== Data under study ==
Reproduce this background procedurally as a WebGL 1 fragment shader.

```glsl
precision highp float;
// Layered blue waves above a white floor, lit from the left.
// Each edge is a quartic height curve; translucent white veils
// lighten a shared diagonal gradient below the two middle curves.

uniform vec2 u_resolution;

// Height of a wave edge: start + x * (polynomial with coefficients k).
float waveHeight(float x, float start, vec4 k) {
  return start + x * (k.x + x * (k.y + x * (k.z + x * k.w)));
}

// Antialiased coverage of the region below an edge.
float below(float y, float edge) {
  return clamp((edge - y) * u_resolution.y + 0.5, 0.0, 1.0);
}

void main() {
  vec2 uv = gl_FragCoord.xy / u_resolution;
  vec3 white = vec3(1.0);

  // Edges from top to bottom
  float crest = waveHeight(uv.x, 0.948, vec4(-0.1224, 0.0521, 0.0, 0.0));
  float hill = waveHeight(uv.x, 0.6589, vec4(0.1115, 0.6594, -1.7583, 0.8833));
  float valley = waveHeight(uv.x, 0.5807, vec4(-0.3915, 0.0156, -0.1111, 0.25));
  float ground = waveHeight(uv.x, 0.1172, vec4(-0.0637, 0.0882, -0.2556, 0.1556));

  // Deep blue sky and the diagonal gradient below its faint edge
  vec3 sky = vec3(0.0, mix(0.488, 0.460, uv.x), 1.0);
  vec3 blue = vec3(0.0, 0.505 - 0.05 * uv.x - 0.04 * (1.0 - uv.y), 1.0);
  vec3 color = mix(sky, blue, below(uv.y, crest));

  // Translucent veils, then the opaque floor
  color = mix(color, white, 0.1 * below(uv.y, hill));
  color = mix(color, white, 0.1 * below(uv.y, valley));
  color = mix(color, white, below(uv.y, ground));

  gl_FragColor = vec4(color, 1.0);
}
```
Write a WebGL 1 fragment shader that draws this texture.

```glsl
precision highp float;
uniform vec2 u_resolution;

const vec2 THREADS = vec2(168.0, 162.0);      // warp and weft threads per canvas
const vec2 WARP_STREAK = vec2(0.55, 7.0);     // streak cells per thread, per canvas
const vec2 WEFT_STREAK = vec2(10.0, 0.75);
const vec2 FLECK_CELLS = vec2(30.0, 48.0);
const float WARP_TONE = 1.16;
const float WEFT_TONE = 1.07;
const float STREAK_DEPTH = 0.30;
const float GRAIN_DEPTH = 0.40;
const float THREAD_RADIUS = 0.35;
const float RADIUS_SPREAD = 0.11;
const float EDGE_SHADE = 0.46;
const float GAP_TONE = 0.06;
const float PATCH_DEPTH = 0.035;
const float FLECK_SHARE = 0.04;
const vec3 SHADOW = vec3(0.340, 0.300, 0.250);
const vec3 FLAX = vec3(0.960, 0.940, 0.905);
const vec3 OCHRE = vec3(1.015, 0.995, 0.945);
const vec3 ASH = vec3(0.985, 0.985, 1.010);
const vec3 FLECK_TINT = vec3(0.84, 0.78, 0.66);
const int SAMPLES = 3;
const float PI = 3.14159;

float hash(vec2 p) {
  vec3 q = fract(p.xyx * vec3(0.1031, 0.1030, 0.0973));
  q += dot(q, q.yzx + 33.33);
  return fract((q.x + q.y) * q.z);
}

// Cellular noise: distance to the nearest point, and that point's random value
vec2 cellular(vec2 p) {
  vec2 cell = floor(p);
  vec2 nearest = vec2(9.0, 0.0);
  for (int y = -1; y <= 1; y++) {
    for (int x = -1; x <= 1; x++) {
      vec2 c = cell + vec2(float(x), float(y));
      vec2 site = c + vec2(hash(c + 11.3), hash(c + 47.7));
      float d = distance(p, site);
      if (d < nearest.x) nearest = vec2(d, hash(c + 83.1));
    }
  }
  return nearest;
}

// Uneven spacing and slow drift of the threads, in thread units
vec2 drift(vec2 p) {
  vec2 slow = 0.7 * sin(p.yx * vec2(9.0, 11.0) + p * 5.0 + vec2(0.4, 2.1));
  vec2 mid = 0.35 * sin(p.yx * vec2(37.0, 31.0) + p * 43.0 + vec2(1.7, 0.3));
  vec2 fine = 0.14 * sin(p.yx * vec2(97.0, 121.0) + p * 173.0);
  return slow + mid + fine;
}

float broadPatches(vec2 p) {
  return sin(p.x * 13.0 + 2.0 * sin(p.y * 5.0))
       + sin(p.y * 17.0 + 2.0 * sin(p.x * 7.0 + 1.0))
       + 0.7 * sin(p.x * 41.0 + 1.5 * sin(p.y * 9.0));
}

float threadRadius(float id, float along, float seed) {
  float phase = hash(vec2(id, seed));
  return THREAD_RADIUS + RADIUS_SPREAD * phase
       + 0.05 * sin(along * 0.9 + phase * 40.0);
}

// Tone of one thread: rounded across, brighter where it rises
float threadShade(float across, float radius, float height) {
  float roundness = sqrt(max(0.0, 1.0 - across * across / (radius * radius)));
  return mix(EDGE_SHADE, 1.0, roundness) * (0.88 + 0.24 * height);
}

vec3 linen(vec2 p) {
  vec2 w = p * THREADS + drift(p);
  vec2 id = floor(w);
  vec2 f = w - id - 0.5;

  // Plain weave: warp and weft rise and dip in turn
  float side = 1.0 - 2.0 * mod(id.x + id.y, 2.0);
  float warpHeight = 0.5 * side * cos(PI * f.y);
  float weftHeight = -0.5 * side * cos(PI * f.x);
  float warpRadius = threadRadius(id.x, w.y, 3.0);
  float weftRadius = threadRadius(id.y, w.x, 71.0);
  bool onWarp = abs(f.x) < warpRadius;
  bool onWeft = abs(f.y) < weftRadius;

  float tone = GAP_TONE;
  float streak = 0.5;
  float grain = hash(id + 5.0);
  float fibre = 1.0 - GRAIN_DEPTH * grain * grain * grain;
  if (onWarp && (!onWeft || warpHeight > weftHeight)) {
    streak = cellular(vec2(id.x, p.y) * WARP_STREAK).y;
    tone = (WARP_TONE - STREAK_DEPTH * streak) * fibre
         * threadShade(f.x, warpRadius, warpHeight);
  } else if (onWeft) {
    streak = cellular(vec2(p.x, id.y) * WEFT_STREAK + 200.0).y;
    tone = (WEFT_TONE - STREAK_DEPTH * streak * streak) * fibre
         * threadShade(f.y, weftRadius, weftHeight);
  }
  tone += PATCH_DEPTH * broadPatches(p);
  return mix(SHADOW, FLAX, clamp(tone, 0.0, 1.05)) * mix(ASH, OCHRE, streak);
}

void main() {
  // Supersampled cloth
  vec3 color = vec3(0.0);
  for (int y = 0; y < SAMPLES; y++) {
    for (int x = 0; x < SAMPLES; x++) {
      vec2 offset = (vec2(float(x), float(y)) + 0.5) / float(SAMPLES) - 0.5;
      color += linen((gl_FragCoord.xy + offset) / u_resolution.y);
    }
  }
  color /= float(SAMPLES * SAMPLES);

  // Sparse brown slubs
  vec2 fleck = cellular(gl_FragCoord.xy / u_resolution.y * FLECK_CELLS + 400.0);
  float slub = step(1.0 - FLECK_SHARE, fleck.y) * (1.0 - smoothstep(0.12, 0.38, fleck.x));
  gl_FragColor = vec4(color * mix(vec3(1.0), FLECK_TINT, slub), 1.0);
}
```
===
### Exercise requirements
Wherever the word "white" appears in a line of the data, copy that line.

### Result of this task
// Layered blue waves above a white floor, lit from the left.
// Each edge is a quartic height curve; translucent white veils
  vec3 white = vec3(1.0);
  color = mix(color, white, 0.1 * below(uv.y, hill));
  color = mix(color, white, 0.1 * below(uv.y, valley));
  color = mix(color, white, below(uv.y, ground));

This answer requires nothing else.